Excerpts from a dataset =
········

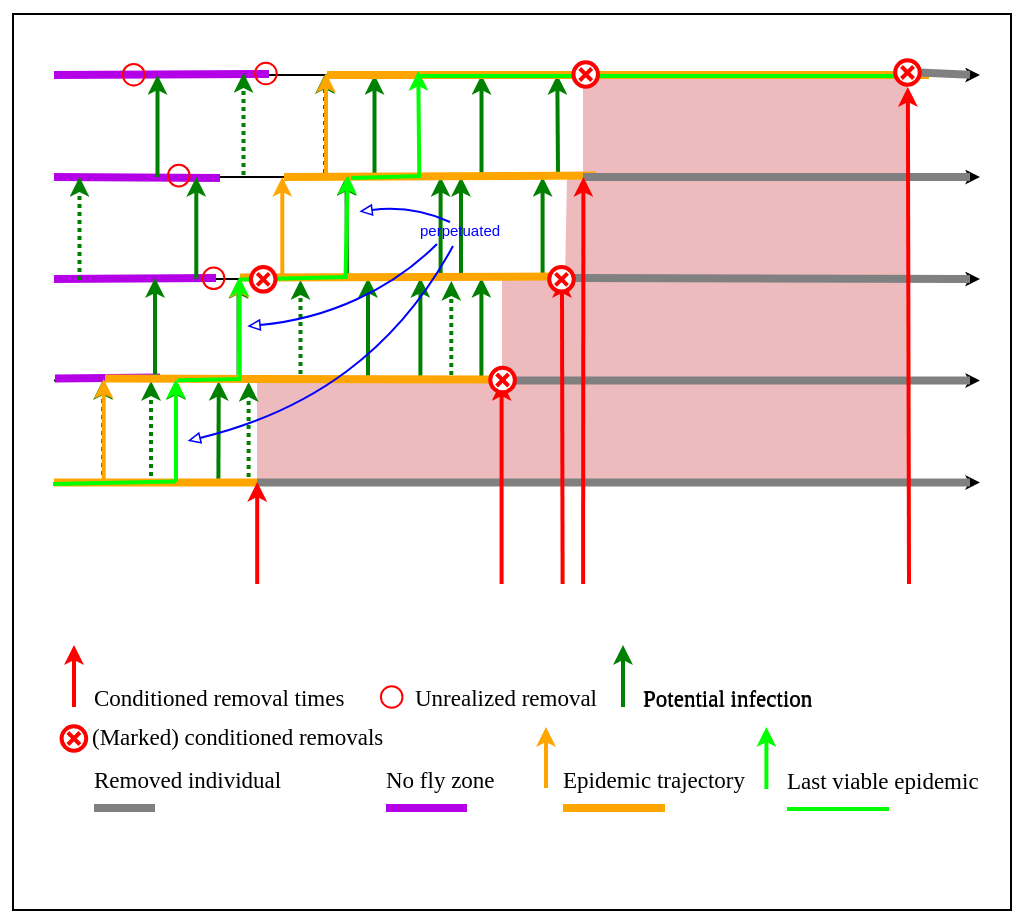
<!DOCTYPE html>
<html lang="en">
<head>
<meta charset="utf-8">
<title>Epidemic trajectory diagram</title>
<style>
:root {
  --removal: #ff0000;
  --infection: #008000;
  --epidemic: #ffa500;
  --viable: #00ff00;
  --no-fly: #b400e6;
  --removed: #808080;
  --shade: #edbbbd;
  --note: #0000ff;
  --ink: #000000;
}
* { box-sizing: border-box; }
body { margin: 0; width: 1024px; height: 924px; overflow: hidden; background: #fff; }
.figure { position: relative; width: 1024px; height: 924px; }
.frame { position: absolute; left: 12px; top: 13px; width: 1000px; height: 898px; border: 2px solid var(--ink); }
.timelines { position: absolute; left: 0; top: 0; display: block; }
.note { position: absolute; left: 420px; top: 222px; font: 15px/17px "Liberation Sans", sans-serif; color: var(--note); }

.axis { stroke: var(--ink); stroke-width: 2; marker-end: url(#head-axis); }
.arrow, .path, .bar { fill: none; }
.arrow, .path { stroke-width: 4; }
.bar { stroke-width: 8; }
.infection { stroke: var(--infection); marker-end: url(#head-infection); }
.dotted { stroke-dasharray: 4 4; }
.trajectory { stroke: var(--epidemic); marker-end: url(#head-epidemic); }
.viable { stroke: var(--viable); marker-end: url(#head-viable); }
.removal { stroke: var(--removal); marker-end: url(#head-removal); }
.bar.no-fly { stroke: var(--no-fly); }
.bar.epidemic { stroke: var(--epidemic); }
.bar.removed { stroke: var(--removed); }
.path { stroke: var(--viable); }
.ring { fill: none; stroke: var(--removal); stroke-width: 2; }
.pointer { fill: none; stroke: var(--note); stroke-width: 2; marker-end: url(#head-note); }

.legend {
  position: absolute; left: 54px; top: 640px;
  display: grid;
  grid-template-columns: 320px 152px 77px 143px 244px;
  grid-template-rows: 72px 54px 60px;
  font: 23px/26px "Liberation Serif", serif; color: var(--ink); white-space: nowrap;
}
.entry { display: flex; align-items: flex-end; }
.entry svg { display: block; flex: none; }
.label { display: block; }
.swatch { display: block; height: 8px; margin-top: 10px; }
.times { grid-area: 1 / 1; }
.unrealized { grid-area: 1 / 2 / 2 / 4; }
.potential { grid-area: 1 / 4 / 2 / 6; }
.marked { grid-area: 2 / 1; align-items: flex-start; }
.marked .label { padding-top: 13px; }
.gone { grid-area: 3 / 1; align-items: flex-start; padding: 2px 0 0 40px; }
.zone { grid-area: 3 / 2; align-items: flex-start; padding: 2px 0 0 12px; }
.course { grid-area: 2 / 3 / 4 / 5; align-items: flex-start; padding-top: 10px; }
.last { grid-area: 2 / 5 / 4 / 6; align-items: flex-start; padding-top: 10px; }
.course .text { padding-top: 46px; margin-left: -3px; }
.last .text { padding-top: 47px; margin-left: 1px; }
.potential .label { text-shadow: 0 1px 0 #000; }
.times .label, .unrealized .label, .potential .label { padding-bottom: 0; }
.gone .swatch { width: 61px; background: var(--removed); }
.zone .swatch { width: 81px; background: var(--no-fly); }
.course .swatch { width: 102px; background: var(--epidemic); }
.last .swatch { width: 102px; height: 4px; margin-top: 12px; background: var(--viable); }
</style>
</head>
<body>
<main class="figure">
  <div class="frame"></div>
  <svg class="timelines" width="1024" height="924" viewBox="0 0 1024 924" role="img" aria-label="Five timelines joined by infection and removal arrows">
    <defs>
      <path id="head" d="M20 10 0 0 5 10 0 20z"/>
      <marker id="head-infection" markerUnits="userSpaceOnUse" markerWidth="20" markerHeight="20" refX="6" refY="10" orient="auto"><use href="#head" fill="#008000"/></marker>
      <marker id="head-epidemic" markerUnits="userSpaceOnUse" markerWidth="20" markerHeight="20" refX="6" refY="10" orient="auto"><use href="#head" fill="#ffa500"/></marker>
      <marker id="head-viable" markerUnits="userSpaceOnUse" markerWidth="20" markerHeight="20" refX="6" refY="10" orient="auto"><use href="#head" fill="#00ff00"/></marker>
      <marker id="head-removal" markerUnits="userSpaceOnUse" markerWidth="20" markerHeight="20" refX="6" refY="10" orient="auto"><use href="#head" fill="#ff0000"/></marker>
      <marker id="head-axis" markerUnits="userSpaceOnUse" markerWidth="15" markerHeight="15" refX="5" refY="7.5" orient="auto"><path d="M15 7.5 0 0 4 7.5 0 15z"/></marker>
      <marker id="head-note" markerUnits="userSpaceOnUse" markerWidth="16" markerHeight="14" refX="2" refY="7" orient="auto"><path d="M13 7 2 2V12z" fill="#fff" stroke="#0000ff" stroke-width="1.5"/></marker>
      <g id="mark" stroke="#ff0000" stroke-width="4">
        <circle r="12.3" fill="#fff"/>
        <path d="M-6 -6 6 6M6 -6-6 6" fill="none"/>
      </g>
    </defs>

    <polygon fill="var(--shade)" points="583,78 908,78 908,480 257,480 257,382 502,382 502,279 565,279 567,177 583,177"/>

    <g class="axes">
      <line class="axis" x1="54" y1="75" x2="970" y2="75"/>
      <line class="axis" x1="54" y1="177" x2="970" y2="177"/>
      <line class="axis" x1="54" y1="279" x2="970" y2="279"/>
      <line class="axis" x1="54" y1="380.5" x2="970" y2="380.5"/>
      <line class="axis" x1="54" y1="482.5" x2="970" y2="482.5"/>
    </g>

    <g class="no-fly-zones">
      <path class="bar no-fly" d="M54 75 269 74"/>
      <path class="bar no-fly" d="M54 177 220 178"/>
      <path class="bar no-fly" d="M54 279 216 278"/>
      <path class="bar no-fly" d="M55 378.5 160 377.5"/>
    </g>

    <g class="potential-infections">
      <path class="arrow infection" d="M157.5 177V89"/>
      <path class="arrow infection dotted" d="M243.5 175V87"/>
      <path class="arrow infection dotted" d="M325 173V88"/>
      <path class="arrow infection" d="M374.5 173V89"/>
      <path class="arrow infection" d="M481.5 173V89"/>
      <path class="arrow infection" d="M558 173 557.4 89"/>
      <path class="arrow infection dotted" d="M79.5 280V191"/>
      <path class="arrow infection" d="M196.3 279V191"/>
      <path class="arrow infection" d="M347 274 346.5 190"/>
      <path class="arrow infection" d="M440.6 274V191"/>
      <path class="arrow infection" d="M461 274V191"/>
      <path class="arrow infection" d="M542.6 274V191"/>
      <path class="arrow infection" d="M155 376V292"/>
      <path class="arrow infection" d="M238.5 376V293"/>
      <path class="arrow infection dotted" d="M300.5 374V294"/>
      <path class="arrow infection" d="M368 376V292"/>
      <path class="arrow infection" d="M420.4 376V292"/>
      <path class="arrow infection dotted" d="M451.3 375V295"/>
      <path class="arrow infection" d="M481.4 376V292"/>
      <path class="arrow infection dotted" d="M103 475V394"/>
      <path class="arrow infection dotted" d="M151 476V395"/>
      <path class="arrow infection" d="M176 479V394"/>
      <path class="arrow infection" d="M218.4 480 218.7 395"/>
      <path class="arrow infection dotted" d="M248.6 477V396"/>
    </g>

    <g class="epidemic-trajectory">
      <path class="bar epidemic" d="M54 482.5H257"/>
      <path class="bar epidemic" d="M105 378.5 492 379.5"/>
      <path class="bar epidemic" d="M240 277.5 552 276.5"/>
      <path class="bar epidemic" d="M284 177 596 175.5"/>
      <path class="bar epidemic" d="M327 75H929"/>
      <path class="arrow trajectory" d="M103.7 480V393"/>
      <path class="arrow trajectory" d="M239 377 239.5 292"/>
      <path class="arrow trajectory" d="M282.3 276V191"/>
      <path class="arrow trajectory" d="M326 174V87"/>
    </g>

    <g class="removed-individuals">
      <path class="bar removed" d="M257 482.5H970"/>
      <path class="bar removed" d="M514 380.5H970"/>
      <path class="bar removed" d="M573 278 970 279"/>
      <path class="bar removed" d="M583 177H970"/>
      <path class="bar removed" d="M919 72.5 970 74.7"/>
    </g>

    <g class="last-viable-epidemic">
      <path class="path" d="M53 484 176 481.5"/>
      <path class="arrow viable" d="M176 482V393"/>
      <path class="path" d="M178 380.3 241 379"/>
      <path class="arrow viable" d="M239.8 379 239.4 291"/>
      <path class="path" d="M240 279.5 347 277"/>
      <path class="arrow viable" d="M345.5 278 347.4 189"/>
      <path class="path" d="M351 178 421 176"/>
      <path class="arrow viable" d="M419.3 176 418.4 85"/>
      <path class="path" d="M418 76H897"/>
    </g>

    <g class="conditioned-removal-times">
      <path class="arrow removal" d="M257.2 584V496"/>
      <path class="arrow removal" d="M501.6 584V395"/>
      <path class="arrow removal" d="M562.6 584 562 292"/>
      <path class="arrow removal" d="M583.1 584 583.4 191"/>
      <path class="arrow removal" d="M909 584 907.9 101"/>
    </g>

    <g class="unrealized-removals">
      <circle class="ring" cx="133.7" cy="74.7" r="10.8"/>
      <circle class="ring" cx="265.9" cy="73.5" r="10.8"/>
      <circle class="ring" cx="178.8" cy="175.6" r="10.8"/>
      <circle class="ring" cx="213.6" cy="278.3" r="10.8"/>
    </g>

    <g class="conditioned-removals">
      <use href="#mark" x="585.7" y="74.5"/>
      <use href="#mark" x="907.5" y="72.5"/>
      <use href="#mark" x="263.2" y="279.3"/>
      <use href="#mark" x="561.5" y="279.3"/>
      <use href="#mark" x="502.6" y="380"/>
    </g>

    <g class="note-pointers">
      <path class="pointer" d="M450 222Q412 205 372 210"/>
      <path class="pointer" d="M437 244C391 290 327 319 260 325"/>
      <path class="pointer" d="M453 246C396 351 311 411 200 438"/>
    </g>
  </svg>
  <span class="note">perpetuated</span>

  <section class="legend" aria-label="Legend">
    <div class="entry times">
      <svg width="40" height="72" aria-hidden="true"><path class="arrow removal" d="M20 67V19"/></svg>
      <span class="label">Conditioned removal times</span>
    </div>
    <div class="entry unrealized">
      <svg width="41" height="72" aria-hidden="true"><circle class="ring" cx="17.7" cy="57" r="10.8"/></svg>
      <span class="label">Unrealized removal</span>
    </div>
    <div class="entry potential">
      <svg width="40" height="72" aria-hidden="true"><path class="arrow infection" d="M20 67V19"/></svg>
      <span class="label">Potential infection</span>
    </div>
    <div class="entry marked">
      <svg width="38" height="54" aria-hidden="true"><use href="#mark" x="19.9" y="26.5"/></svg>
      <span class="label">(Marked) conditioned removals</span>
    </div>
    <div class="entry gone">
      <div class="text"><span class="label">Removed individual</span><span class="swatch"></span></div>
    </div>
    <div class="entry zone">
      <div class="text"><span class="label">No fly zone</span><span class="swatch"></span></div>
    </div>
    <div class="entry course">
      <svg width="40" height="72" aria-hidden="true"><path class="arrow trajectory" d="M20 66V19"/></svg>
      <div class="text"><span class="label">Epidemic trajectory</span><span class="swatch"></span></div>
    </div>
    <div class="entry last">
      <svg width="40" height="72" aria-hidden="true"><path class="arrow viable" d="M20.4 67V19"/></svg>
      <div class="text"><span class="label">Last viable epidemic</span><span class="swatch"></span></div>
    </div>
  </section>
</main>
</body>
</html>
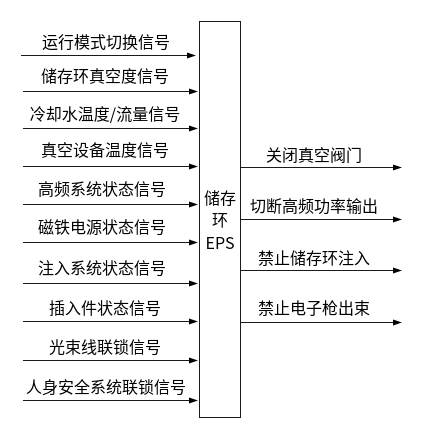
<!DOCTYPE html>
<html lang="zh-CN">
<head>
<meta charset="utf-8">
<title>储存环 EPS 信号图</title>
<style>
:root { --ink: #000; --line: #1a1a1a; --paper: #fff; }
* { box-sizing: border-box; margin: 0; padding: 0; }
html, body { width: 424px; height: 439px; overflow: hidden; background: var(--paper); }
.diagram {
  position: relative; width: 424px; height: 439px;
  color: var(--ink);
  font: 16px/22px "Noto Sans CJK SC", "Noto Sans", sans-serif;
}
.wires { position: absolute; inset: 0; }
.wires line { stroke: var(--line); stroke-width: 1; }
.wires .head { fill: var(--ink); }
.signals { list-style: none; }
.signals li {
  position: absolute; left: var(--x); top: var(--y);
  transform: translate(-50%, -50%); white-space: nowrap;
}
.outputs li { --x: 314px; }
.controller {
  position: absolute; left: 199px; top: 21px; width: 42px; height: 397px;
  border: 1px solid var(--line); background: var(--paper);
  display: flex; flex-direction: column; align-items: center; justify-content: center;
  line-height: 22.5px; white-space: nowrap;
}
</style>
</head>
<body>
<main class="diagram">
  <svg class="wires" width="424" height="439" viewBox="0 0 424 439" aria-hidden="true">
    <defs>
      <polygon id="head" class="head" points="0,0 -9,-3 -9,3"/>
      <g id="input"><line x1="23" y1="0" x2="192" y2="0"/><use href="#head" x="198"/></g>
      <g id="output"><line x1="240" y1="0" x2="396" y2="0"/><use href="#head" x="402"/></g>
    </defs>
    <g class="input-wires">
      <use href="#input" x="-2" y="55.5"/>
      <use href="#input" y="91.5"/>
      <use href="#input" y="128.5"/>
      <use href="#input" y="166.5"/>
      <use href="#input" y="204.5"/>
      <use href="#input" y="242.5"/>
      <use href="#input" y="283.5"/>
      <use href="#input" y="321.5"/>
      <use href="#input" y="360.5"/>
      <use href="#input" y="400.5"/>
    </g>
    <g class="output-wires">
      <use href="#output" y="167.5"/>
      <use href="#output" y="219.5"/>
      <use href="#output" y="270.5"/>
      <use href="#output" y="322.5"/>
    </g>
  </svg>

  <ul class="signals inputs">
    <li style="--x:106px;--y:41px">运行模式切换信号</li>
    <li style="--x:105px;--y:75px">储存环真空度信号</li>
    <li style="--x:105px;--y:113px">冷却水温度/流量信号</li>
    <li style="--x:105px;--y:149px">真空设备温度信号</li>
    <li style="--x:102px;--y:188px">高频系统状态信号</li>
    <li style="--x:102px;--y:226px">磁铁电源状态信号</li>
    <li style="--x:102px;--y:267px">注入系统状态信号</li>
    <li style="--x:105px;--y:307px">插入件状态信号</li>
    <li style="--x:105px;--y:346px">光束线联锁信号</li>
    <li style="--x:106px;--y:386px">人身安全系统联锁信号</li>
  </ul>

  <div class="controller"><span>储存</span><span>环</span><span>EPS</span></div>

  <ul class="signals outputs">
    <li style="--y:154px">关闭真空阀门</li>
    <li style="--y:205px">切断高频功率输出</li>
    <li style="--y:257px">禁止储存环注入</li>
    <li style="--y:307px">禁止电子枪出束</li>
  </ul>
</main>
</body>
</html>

········

WORK ITEM =
Find each line of the data above that holds the word "sizing", then copy it.

SOLUTION TO THE PROBLEM =
* { box-sizing: border-box; }
* { box-sizing: border-box; margin: 0; padding: 0; }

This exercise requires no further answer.